Utah's earliest Jewish residents arrived in the late 1840s, choosing to stay in Utah when it became clear they were too late to stake a claim during the California gold rush. A number of them opened retail businesses in the area, including grocers (Samuel Kahn and George Bodenberg), clothiers (the Siegel brothers and Ellis brothers) and department store owners (Frederick and Samuel Aurbach). The earliest record of a Jewish observance in Salt Lake City is the celebration of Yom Kippur in 1864, the same year that the Hebrew Benevolent Society was formed. But it wasn't until 1874 that the first official Jewish congregation, B'nai Israel, was organized. Three years later a newspaper article about the celebration of Passover noted that there were 40 Jewish families in Salt Lake at that time.

As with other evangelical denominations, Utah's first Lutherans came to Salt Lake City in hopes of re-claiming former congregants who had converted to Mormonism. Many in Utah's large Scandinavian population had converted from Lutheranism, and it was hoped they had become disenchanted with Mormonism. The establishment of the Zion Swedish Lutheran Church in 1882 by the Reverend John Telleen was important to the growth of the Lutheran Church in Utah. Three years later the Reverend J.A. Krantz became pastor of the church and changed its name to the Zion Evangelical Lutheran Church, which is still the name of the congregation today.

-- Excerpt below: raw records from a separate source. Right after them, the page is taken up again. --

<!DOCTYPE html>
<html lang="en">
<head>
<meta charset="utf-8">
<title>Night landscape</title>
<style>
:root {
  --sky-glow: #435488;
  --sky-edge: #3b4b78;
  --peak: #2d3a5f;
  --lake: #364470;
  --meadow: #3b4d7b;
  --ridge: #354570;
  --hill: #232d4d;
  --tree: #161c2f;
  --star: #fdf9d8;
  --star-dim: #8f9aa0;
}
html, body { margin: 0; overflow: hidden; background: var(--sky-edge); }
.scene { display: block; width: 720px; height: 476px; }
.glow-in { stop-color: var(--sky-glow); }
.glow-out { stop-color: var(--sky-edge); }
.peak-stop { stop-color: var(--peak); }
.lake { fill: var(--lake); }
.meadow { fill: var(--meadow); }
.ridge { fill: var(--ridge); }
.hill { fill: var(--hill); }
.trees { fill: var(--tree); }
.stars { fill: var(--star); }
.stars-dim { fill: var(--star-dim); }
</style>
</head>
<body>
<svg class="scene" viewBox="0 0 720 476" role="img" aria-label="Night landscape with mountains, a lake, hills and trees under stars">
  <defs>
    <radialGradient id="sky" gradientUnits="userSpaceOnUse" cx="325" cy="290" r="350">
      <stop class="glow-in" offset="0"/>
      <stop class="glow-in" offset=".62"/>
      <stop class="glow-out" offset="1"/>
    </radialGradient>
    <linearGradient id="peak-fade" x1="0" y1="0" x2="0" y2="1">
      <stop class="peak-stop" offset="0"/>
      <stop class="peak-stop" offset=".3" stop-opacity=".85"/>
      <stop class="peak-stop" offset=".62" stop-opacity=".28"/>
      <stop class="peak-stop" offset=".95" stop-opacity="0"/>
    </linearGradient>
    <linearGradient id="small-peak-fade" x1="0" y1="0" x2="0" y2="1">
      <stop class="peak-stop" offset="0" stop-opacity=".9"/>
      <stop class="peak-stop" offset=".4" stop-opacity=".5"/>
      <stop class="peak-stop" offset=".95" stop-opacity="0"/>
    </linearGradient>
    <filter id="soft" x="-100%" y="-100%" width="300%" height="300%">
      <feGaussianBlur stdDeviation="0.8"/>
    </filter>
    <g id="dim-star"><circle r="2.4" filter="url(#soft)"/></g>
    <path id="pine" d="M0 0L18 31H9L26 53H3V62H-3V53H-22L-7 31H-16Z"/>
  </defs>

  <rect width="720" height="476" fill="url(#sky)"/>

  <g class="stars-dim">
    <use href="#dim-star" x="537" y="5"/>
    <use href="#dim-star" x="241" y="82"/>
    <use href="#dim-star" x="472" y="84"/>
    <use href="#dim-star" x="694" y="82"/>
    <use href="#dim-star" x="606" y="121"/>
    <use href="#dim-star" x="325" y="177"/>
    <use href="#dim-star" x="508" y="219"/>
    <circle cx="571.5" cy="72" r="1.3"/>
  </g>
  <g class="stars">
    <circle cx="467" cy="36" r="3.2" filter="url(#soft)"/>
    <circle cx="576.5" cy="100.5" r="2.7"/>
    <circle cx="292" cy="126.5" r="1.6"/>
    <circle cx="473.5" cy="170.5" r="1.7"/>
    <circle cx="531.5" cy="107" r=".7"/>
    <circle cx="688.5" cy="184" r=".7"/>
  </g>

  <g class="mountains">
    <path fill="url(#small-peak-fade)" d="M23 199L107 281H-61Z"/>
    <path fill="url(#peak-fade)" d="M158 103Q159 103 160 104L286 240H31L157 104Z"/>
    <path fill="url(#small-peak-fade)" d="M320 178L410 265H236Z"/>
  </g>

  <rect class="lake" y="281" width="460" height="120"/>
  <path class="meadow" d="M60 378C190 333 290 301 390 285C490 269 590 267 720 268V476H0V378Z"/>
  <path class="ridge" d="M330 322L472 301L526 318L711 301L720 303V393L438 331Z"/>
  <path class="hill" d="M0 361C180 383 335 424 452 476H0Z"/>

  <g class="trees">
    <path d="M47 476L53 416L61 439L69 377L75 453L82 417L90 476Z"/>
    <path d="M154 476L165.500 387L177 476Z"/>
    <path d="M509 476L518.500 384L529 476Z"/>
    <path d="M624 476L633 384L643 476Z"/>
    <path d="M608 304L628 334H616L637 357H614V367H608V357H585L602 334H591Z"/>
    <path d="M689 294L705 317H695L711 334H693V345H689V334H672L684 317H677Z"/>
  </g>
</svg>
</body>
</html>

The tenth and final religious group that is memorialized within This is the Place Heritage Park's Walk of Pioneer Faiths is the Greek Orthodox Church. The Greeks were latecomers to Utah's pioneer table — the U.S. Census of 1900 indicates there were only three Greeks in the entire state. But turn of the century industrialization brought a sudden influx of Greek immigrants to work in mining and railroad-related activities. By 1904 a section in Salt Lake's west side was known as "Greek Town," and by the end of 1905 the Holy Trinity Greek Orthodox Church was dedicated at 439 W. 400 South as a place of worship for the growing Greek community.

While it is true that many of these faith groups came to Utah seeking to draw converts away from Mormonism or to save lost Mormon souls, it is equally true that these faith groups have all, through the years, learned to "live together and prosper together in support of one another for the common good," according to the Most Reverend John C. Wester of the Salt Lake City Diocese. In dedicating the Walk of Pioneer Faiths he prayed: "May it stand as a monument to our commitment to love and support each other."

In, as Rev. Price prayed earlier, a spirit of "one-ness, not same-ness."

EMAIL: jwalker@desnews.com